  13. snackdad

    snackdad Member

    You being in the North East may have things different and I am glad for you. I go home every year to the North East where I am from and the differences in business practices can be seen everywhere. When I go into a Home Depot in Massachusetts there are many people who work there and are always asking "can I help you" every 5 or 10 minutes.
    However in California you could die of starvation in our Home Depot if you happened to get lost and had no one to ask for directions. I often see 10 people cover a whole store where back East there may be 40. I cannot explain why the differences but it seems like in California companies try to get by with the bare minimums of investment into the work force. FedEx is included in this scenario.
    We are daily required (during rainy,storm season) to call in for start times. Many times we are told to start later to save the company 10-15-20 minutes even though the freight is already in our station. Managers regularly lie about "Weather in Memphis", late planes, CTV traffic, etc., etc. to save their budgets (and bonuses).
    Couriers are routinely forced to take more than they can handle.
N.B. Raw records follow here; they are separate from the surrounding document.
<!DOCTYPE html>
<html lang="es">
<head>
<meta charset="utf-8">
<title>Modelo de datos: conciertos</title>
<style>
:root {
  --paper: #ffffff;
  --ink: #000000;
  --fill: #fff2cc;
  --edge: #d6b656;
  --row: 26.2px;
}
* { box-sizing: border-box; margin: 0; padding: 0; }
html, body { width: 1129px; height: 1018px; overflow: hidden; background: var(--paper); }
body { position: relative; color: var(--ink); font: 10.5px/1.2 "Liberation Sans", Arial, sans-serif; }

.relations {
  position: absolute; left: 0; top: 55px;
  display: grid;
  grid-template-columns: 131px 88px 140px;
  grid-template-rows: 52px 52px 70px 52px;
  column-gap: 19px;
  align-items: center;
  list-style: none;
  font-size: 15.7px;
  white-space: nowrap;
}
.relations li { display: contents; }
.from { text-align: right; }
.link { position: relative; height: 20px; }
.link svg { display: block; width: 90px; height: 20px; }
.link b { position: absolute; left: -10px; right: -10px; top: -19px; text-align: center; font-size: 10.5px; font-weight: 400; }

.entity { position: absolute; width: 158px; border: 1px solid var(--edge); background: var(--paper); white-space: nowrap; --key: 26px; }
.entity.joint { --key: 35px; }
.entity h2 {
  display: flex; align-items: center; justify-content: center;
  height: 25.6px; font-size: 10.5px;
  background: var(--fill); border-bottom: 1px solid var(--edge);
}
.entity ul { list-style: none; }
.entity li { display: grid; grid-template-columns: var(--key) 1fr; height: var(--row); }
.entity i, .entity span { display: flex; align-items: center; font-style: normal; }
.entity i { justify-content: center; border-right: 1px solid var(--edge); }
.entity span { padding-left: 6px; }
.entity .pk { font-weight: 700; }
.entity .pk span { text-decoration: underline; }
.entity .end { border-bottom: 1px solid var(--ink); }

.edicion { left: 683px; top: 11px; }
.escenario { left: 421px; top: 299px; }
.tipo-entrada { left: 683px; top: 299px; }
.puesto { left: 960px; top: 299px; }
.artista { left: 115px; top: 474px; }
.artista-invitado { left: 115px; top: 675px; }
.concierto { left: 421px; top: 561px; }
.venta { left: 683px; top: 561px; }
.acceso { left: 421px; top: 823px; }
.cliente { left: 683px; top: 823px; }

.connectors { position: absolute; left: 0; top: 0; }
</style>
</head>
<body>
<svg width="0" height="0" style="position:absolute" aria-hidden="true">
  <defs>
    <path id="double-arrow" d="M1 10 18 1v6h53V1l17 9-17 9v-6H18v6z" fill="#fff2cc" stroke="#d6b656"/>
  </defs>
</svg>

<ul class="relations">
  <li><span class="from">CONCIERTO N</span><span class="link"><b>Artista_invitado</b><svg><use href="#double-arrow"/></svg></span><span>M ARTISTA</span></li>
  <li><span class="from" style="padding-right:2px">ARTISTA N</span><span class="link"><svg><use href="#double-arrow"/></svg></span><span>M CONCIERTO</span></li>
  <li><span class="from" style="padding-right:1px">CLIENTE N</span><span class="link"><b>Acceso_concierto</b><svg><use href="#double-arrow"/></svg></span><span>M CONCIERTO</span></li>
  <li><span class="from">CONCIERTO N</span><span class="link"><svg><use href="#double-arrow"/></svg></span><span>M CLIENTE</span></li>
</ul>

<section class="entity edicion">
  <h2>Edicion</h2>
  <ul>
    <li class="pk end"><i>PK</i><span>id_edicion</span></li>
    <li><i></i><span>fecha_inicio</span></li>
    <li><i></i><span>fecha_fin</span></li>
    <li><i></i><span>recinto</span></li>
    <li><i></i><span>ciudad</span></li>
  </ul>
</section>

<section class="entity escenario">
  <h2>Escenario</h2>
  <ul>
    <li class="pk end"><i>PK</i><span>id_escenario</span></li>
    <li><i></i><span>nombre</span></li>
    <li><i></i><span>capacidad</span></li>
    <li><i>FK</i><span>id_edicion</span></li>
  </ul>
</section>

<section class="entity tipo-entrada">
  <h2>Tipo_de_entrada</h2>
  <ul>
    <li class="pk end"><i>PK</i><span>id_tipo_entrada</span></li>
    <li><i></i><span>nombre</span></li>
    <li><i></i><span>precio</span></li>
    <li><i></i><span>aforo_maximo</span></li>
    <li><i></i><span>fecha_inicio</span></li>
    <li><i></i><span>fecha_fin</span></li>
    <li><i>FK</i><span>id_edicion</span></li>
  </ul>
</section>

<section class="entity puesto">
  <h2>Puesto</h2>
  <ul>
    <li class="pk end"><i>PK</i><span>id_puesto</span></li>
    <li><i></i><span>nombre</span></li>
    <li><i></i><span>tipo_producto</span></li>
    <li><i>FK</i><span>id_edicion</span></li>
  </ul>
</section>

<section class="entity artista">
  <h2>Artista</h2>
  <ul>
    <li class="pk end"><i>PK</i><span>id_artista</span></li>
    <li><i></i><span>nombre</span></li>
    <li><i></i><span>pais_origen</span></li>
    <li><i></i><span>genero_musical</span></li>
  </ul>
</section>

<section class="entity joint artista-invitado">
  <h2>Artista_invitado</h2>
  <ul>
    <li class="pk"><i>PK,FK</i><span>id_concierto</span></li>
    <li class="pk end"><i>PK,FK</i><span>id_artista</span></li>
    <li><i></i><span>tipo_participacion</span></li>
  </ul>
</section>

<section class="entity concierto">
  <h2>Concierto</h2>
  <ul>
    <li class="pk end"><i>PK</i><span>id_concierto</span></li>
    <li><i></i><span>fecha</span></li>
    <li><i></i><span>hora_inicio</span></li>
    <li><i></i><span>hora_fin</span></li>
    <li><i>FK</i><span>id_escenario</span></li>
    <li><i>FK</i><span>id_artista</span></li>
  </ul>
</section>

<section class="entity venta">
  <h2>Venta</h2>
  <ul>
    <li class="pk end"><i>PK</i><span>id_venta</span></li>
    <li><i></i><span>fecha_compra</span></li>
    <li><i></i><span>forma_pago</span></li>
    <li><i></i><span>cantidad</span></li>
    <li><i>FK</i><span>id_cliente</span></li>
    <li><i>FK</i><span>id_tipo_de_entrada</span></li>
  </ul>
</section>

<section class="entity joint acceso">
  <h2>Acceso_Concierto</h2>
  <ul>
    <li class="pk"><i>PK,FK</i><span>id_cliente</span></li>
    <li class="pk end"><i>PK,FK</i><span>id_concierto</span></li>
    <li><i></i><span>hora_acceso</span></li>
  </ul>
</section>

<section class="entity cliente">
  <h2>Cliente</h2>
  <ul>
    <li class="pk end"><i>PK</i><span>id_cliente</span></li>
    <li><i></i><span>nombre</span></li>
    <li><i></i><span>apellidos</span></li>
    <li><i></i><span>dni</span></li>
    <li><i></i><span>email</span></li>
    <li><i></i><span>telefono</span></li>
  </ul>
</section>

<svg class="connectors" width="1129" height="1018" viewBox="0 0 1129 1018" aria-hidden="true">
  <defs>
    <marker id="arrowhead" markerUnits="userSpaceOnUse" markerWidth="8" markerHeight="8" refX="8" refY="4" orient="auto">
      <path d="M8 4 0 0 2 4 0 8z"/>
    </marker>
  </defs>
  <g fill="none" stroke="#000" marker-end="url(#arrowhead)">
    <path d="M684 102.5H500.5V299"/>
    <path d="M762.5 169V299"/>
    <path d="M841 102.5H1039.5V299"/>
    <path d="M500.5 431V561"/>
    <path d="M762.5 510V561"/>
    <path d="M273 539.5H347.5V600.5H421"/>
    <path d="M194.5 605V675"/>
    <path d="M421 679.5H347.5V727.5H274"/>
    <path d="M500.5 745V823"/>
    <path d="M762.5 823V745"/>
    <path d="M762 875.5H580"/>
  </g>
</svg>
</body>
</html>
Intimidation and threats are common even though worded discretely. We all want to stay off the radar so we just try to get through our day any way possible without coming under the scrutiny of management. I see couriers all day, everyday working through unpaid breaks. Does management run a report to see this stuff, NO!
    I even remember about 5 years ago when during Peak the last week before Christmas I worked 61.5 hours. When I got my paycheck it said 59.8 hours! Just under the magic 60 hour mark. I asked my direct manager what happened and he went into the system and it showed the last person who adjusted the hours was my Senior Manager. I confronted her with this and she said "Well we told everyone not to go over 60 hours!"
    She had put longer breaks onto everyones timecards through peak to save her budget and over 60 hour violations. Can you believe it! We work like dogs in the dark, rain, cold, winding hills and she is taking money out of our pockets that we earned! It does not get much lower than that and stories like that are multiple, ongoing and documented.
  14. packageguy
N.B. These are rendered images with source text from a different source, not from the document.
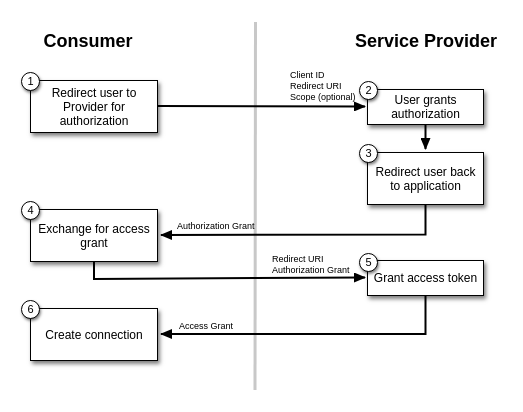
<!DOCTYPE html>
<html lang="en">
<head>
<meta charset="utf-8">
<title>Authorization flow</title>
<style>
:root { --paper: #fff; --ink: #000; --divider: #c8c8c8; --shadow: rgba(0,0,0,.5); }
* { box-sizing: border-box; margin: 0; padding: 0; }
html, body { width: 523px; height: 412px; overflow: hidden; background: var(--paper); }
.diagram { position: relative; width: 523px; height: 412px; overflow: hidden; color: var(--ink); font-family: "Liberation Sans", Arial, sans-serif; }
.connectors { position: absolute; inset: 0; }
.lane-title { position: absolute; top: 30px; font-size: 18px; line-height: 22px; font-weight: 700; white-space: nowrap; transform: translateX(-50%); }
.consumer-title { left: 88px; }
.provider-title { left: 426px; }
.step { position: absolute; display: flex; align-items: center; justify-content: center; border: 1px solid var(--ink); background: var(--paper); box-shadow: 2px 3px 4px var(--shadow); font-size: 12px; line-height: 14px; text-align: center; white-space: nowrap; }
.consumer { left: 30px; width: 128px; height: 53px; }
.provider { left: 367px; width: 117px; height: 36px; }
.provider.tall { height: 53px; }
.number { position: absolute; left: -10px; top: -9px; width: 19px; height: 19px; display: flex; align-items: center; justify-content: center; border: 1px solid var(--ink); border-radius: 50%; background: var(--paper); box-shadow: 1px 2px 3px var(--shadow); font-size: 11px; line-height: 11px; }
.provider .number { left: -9px; }
.message { position: absolute; font-size: 9px; line-height: 11px; white-space: nowrap; }
</style>
</head>
<body>
<main class="diagram">
  <svg class="connectors" width="523" height="412" viewBox="0 0 523 412" aria-hidden="true">
    <defs>
      <marker id="arrowhead" markerUnits="userSpaceOnUse" markerWidth="12" markerHeight="10" refX="11" refY="5" orient="auto">
        <polygon points="0,0 12,5 0,10"/>
      </marker>
    </defs>
    <line x1="255.5" y1="22" x2="255" y2="390" stroke="var(--divider)" stroke-width="3"/>
    <g fill="none" stroke="var(--ink)" stroke-width="2" marker-end="none">
      <path d="M158 106L365 106.5" marker-end="url(#arrowhead)"/>
      <path d="M425.5 124V149" marker-end="url(#arrowhead)"/>
      <path d="M425.5 204V234.5L161 235" marker-end="url(#arrowhead)"/>
      <path d="M94 261V279L365 277.5" marker-end="url(#arrowhead)"/>
      <path d="M425.5 295V334H161" marker-end="url(#arrowhead)"/>
    </g>
  </svg>

  <h2 class="lane-title consumer-title">Consumer</h2>
  <h2 class="lane-title provider-title">Service Provider</h2>

  <section class="step consumer" style="top:80px"><span class="number">1</span><p>Redirect user to<br>Provider for<br>authorization</p></section>
  <section class="step provider" style="top:89px"><span class="number">2</span><p>User grants<br>authorization</p></section>
  <section class="step provider tall" style="top:152px"><span class="number">3</span><p>Redirect user back<br>to application</p></section>
  <section class="step consumer" style="top:209px"><span class="number">4</span><p>Exchange for access<br>grant</p></section>
  <section class="step provider" style="top:260px"><span class="number" style="top:-8px">5</span><p>Grant access token</p></section>
  <section class="step consumer" style="top:308px"><span class="number">6</span><p>Create connection</p></section>

  <p class="message" style="left:290px;top:70px">Client ID<br>Redirect URI<br>Scope (optional)</p>
  <p class="message" style="left:177px;top:221px">Authorization Grant</p>
  <p class="message" style="left:272px;top:254px">Redirect URI<br>Authorization Grant</p>
  <p class="message" style="left:179px;top:321px">Access Grant</p>
</main>
</body>
</html>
    packageguy Well-Known Member

    what i don't understand is, ups blow there numbers out of the water. fdx choked and fdx stock keeps going higher and higher. ups is the opposite i just don't get it.
  15. bbsam

    bbsam Moderator Staff Member
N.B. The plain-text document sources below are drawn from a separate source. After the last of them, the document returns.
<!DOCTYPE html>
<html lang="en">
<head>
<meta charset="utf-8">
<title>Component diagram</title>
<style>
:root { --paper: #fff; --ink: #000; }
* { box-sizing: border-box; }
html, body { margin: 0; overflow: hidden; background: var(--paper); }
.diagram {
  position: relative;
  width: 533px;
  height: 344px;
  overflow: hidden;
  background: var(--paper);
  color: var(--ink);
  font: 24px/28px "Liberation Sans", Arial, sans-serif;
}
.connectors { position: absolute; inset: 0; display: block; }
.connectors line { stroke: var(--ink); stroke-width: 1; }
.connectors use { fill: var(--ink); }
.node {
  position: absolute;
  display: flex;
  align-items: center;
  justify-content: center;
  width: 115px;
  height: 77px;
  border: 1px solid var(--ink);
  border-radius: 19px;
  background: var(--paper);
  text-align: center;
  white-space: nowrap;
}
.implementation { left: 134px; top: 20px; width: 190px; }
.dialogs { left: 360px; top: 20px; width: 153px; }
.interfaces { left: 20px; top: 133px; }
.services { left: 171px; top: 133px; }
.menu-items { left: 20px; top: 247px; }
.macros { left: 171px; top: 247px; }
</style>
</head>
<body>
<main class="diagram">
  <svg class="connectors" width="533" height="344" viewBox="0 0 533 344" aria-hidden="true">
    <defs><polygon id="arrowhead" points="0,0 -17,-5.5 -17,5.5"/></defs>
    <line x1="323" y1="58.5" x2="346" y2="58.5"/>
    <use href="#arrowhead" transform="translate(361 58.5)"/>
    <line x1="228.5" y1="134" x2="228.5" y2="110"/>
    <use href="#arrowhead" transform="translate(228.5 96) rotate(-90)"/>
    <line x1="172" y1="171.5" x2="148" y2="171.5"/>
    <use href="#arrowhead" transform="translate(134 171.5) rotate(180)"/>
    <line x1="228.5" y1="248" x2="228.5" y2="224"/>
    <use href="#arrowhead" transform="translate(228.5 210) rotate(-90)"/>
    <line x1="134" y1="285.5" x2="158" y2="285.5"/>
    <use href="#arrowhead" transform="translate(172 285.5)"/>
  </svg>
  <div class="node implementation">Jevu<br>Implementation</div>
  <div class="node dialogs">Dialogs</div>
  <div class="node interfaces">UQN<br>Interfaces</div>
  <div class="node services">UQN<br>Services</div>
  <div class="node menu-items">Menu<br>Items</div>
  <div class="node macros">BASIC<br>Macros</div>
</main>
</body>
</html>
    Maybe the market is looking ahead to 2013 and sees labor issues looming. With the current union busting going on in the public sector, private gonna get hit again.
  16. FedEx2000

    FedEx2000 New Member

  17. FedEx2000

    FedEx2000 New Member

    I agree with bbsam, I think the Union factor is mostly to blame. Investors don't like the risk it entails and are still gun-shy of mostly Union companies due to the failures of GM, Chrysler, etc......regardless of the fact of whether the unions were to blame or not. In addition to that, I think they are looking at our expansion in China/India and what that will mean down the road as far as growth. Part of our earnings appearing to be low is the amount of capital expenditures we have, FedEx's capital expenditures are 14.33% vs. 1.61% for UPS. We are spending a lot of money on planes, facilities, expanding into growing markets, etc. Not to say UPS isn't, but we are spending a much larger % of our money doing so, which hopefully bodes well for us in the years to come as the global market stabilizes and grows.

    Here's a link with more info also:
  18. I'm not 100% positive but I think it has something to do with what UPS drivers make. And how little FEDEX drivers make. I'm not making a joke. I think somehow that factors into it. The profit margin is less at UPS because of the pay.
  19. FedExer267

    FedExer267 Member

    BINGO!!!! and there is zero costs for them on the Ground side employee's, Insurance, maintenance, and fuel.
  20. Cactus

    Cactus Just telling it like it is

    Nice scenario.

    But the truth is FedEx can't even make many domestic deliveries on time let alone the rest of the world.